A New York Times story you probably didn't read yesterday:
Study Says Malpractice Payouts Aren't Rising
...A study to be released today by the Center for Justice and Democracy, ... compiled from regulatory filings by insurers to state regulators, finds that net claims for medical malpractice paid by 15 leading insurance companies have remained flat over the last five years, while net premiums have surged 120 percent.
From 2000 to 2004, the increase in premiums collected by the leading 15 medical malpractice insurance companies was 21 times the increase in the claims they paid, according to the study....
"In recent years, medical malpractice hasn't been unprofitable but it's been phenomenally profitable," said Jay Angoff, the former state insurance commissioner of Missouri and a consultant on the study.
Of the 15 companies examined, ... 3 are publicly traded and focus primarily on medical malpractice. The stock prices of those three companies have each risen more than 100 percent since May 2002.
We are told, of course, that these statistics are not to be trusted:
Insurance industry officials ... say that it is unfair to compare the premiums that insurance companies charge with claims paid, because it often takes 8 to 10 years for the claims to materialize, so companies have to set aside extra reserves.

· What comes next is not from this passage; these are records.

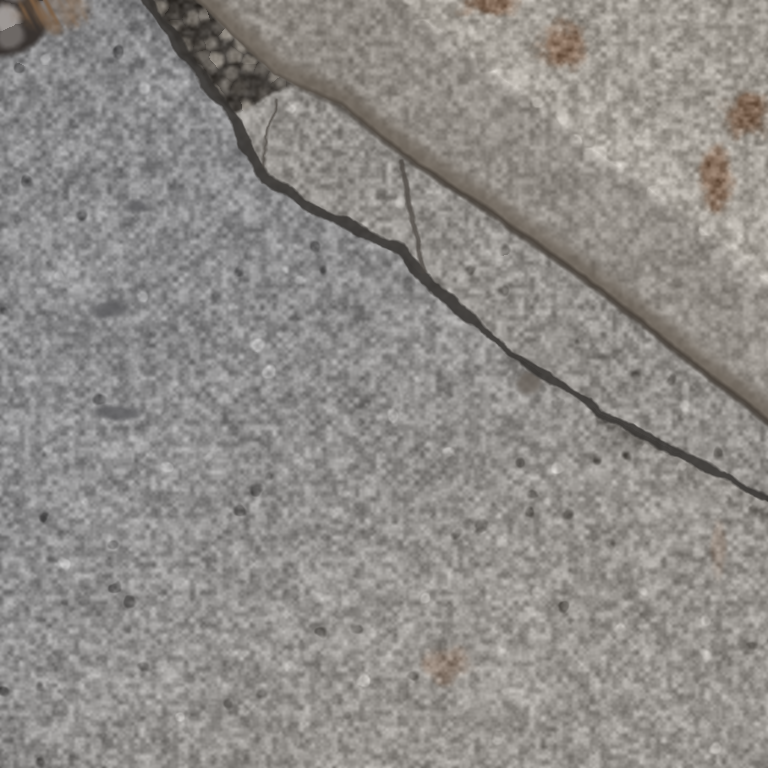
Write a WebGL 2 fragment shader that draws this texture.

```glsl
#version 300 es
precision highp float;
// Weathered grey concrete: a cracked slab beside a diagonal curb, with rubble and rust stains.
uniform vec2 u_resolution;
out vec4 outColor;

float hash(vec2 p) { return fract(sin(dot(p, vec2(127.1, 311.7))) * 43758.5453); }

float noise(vec2 p) {
  vec2 i = floor(p), f = fract(p);
  f = f * f * (3.0 - 2.0 * f);
  return mix(mix(hash(i), hash(i + vec2(1, 0)), f.x),
             mix(hash(i + vec2(0, 1)), hash(i + vec2(1, 1)), f.x), f.y);
}

float fbm(vec2 p) {
  float sum = 0.0, amp = 0.5;
  for (int i = 0; i < 4; i++) {
    sum += amp * noise(p);
    p = mat2(1.6, 1.2, -1.2, 1.6) * p + 7.3;
    amp *= 0.5;
  }
  return sum;
}

float segment(vec2 p, vec2 a, vec2 b) {
  vec2 d = b - a;
  return length(p - a - d * clamp(dot(p - a, d) / dot(d, d), 0.0, 1.0));
}

// Signed distance to a path running left to right; positive above it
float pathSide(vec2 p, vec2 path[10]) {
  float dist = 9.0, side = -1.0;
  for (int i = 0; i < 9; i++) {
    vec2 a = path[i], b = path[i + 1];
    dist = min(dist, segment(p, a, b));
    if (p.x >= a.x && p.x < b.x) side = p.y > mix(a.y, b.y, (p.x - a.x) / (b.x - a.x)) ? 1.0 : -1.0;
  }
  return dist * side;
}

// Nearest stone: distance to its centre, and its random shade
vec2 stones(vec2 p) {
  vec2 best = vec2(9.0, 0.0);
  for (int k = 0; k < 9; k++) {
    vec2 cell = floor(p) + vec2(k % 3 - 1, k / 3 - 1);
    float d = length(p - cell - vec2(hash(cell), hash(cell + 31.7)));
    if (d < best.x) best = vec2(d, hash(cell + 5.1));
  }
  return best;
}

// Soft elliptical patch, broken up by noise
float patchAt(vec2 p, vec2 centre, vec2 size) {
  float r = length((p - centre) / size) + 0.9 * (fbm(p * 45.0) - 0.47);
  return 1.0 - smoothstep(0.4, 1.1, r);
}

void main() {
  vec2 p = gl_FragCoord.xy / u_resolution;
  vec2 q = p + 0.011 * (vec2(fbm(p * 42.0), fbm(p * 42.0 + 19.0)) - 0.47);

  float crack = pathSide(q, vec2[10](vec2(0.18, 1.02), vec2(0.241, 0.928), vec2(0.306, 0.844),
    vec2(0.345, 0.768), vec2(0.43, 0.716), vec2(0.521, 0.674), vec2(0.56, 0.629),
    vec2(0.664, 0.542), vec2(0.781, 0.464), vec2(1.01, 0.345)));
  float groove = pathSide(mix(p, q, 0.5), vec2[10](vec2(0.235, 1.02), vec2(0.3, 0.955), vec2(0.358, 0.902),
    vec2(0.443, 0.863), vec2(0.534, 0.792), vec2(0.59, 0.755), vec2(0.651, 0.714),
    vec2(0.781, 0.622), vec2(0.898, 0.529), vec2(1.01, 0.443)));
  float ridge = (q.y - 1.0 + 0.76 * (q.x - 0.52)) * 0.8;

  // Base tones of slab, broken strip, curb face and curb top
  vec3 slab = mix(vec3(0.545, 0.545, 0.55), vec3(0.595, 0.58, 0.56), smoothstep(0.2, 1.3, p.x + 0.7 - p.y));
  slab -= 0.035 * smoothstep(0.8, 1.0, p.y);
  vec3 color = mix(slab, vec3(0.575, 0.562, 0.545), smoothstep(-0.002, 0.002, crack));
  vec3 curb = mix(vec3(0.56, 0.54, 0.515), vec3(0.635, 0.615, 0.585), smoothstep(-0.015, 0.015, ridge));
  float onCurb = smoothstep(-0.002, 0.002, groove);
  color = mix(color, curb, onCurb);

  // Sandy grain and broad mottling
  float grain = 0.25 * (noise(p * 140.0) - 0.5) + 0.13 * (noise(p * 75.0 + 3.0) - 0.5)
              + 0.09 * (noise(p * 260.0 + 9.0) - 0.5);
  color += grain * mix(0.85, 0.65, onCurb * (1.0 - smoothstep(-0.02, 0.02, ridge)));
  color += 0.09 * (fbm(p * 9.0) - 0.47);
  color += 0.16 * exp(-abs(ridge) * 90.0) * smoothstep(0.45, 0.7, noise(p * 60.0));

  // Scattered dark and pale aggregate in the slab
  vec2 bit = stones(p * 24.0);
  float bitMask = 1.0 - smoothstep(0.08, 0.22, bit.x + 0.2 * (noise(p * 90.0) - 0.5));
  color += bitMask * (0.12 * step(0.92, bit.y) - 0.16 * step(bit.y, 0.1)) * (1.0 - onCurb);
  float dark = patchAt(p, vec2(0.178, 0.732), vec2(0.017, 0.011))
             + patchAt(p, vec2(0.137, 0.596), vec2(0.027, 0.018))
             + patchAt(p, vec2(0.155, 0.462), vec2(0.034, 0.012));
  color = mix(color, vec3(0.34, 0.34, 0.35), 0.75 * min(dark, 1.0));

  // Flaked edge below the crack
  float flake = smoothstep(-0.045, -0.01, crack) * step(crack, 0.0) * smoothstep(0.35, 0.65, p.x);
  color -= 0.11 * flake * smoothstep(0.5, 0.62, fbm(p * 32.0 + 4.0));
  color = mix(color, vec3(0.43, 0.4, 0.37), 0.7 * patchAt(p, vec2(0.688, 0.5), vec2(0.02, 0.016)));

  // Shaded groove at the foot of the curb
  float depth = smoothstep(0.35, 0.6, p.x);
  color = mix(color, vec3(0.41, 0.375, 0.335), 0.75 * onCurb * (1.0 - smoothstep(0.008, 0.036, groove)));
  color = mix(color, vec3(0.25, 0.225, 0.2), mix(0.4, 0.75, depth) * (1.0 - smoothstep(0.001, 0.007, abs(groove))));

  // Loose rubble in the open wedge
  vec2 rock = stones(q * 48.0);
  vec3 rubble = vec3(0.2, 0.185, 0.17) + vec3(0.4, 0.39, 0.37) * rock.y * (1.0 - smoothstep(0.2, 0.7, rock.x));
  float wedge = smoothstep(-0.003, 0.003, crack) * (1.0 - onCurb)
              * smoothstep(-0.004, 0.004, q.y - 0.855 - 0.5 * (q.x - 0.31));
  color = mix(color, rubble + 0.5 * grain, 0.9 * wedge);

  // Main crack, the split across the strip and the small chip
  float width = 0.0015 + 0.005 * noise(p * 35.0) * mix(1.3, 0.75, smoothstep(0.5, 0.7, p.x));
  color = mix(color, vec3(0.21, 0.2, 0.19), 0.85 * (1.0 - smoothstep(width, width + 0.004, abs(crack))));
  float split = min(segment(q, vec2(0.523, 0.79), vec2(0.534, 0.72)), segment(q, vec2(0.534, 0.72), vec2(0.553, 0.645)));
  split = min(split, segment(q, vec2(0.358, 0.87), vec2(0.342, 0.785)) + 0.0015);
  color = mix(color, vec3(0.3, 0.28, 0.26), 0.75 * (1.0 - smoothstep(0.001, 0.005, split)));

  // Rust stains
  float rust = patchAt(p, vec2(0.73, 0.94), vec2(0.035, 0.04)) + patchAt(p, vec2(0.64, 0.995), vec2(0.05, 0.02))
             + patchAt(p, vec2(0.972, 0.855), vec2(0.035, 0.04)) + patchAt(p, vec2(0.932, 0.765), vec2(0.025, 0.05))
             + 0.6 * patchAt(p, vec2(0.58, 0.134), vec2(0.035, 0.03)) + 0.4 * patchAt(p, vec2(0.935, 0.285), vec2(0.012, 0.045));
  color = mix(color, vec3(0.45, 0.32, 0.23) + grain, 0.65 * min(rust, 1.0));

  // Stones and dry grass in the corner
  float corner = 1.0 - smoothstep(0.8, 0.95, length((q - vec2(0.0, 1.0)) / vec2(0.08, 0.085)));
  vec2 pebble = stones(q * 26.0 + 3.0);
  vec3 debris = vec3(0.22, 0.2, 0.19) + 0.45 * pebble.y * (1.0 - smoothstep(0.3, 0.65, pebble.x));
  color = mix(color, debris, corner);
  float straw = patchAt(p, vec2(0.06, 0.99), vec2(0.06, 0.035)) * noise(vec2(p.x * 170.0 + p.y * 90.0, p.y * 25.0));
  color = mix(color, vec3(0.48, 0.37, 0.27), straw);

  outColor = vec4(clamp(color, 0.0, 1.0), 1.0);
}
```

But weren't we being told that malpractice claims were out of control years ago? Wasn't that the message we were hearing, oh, say, 8 or 10 years ago?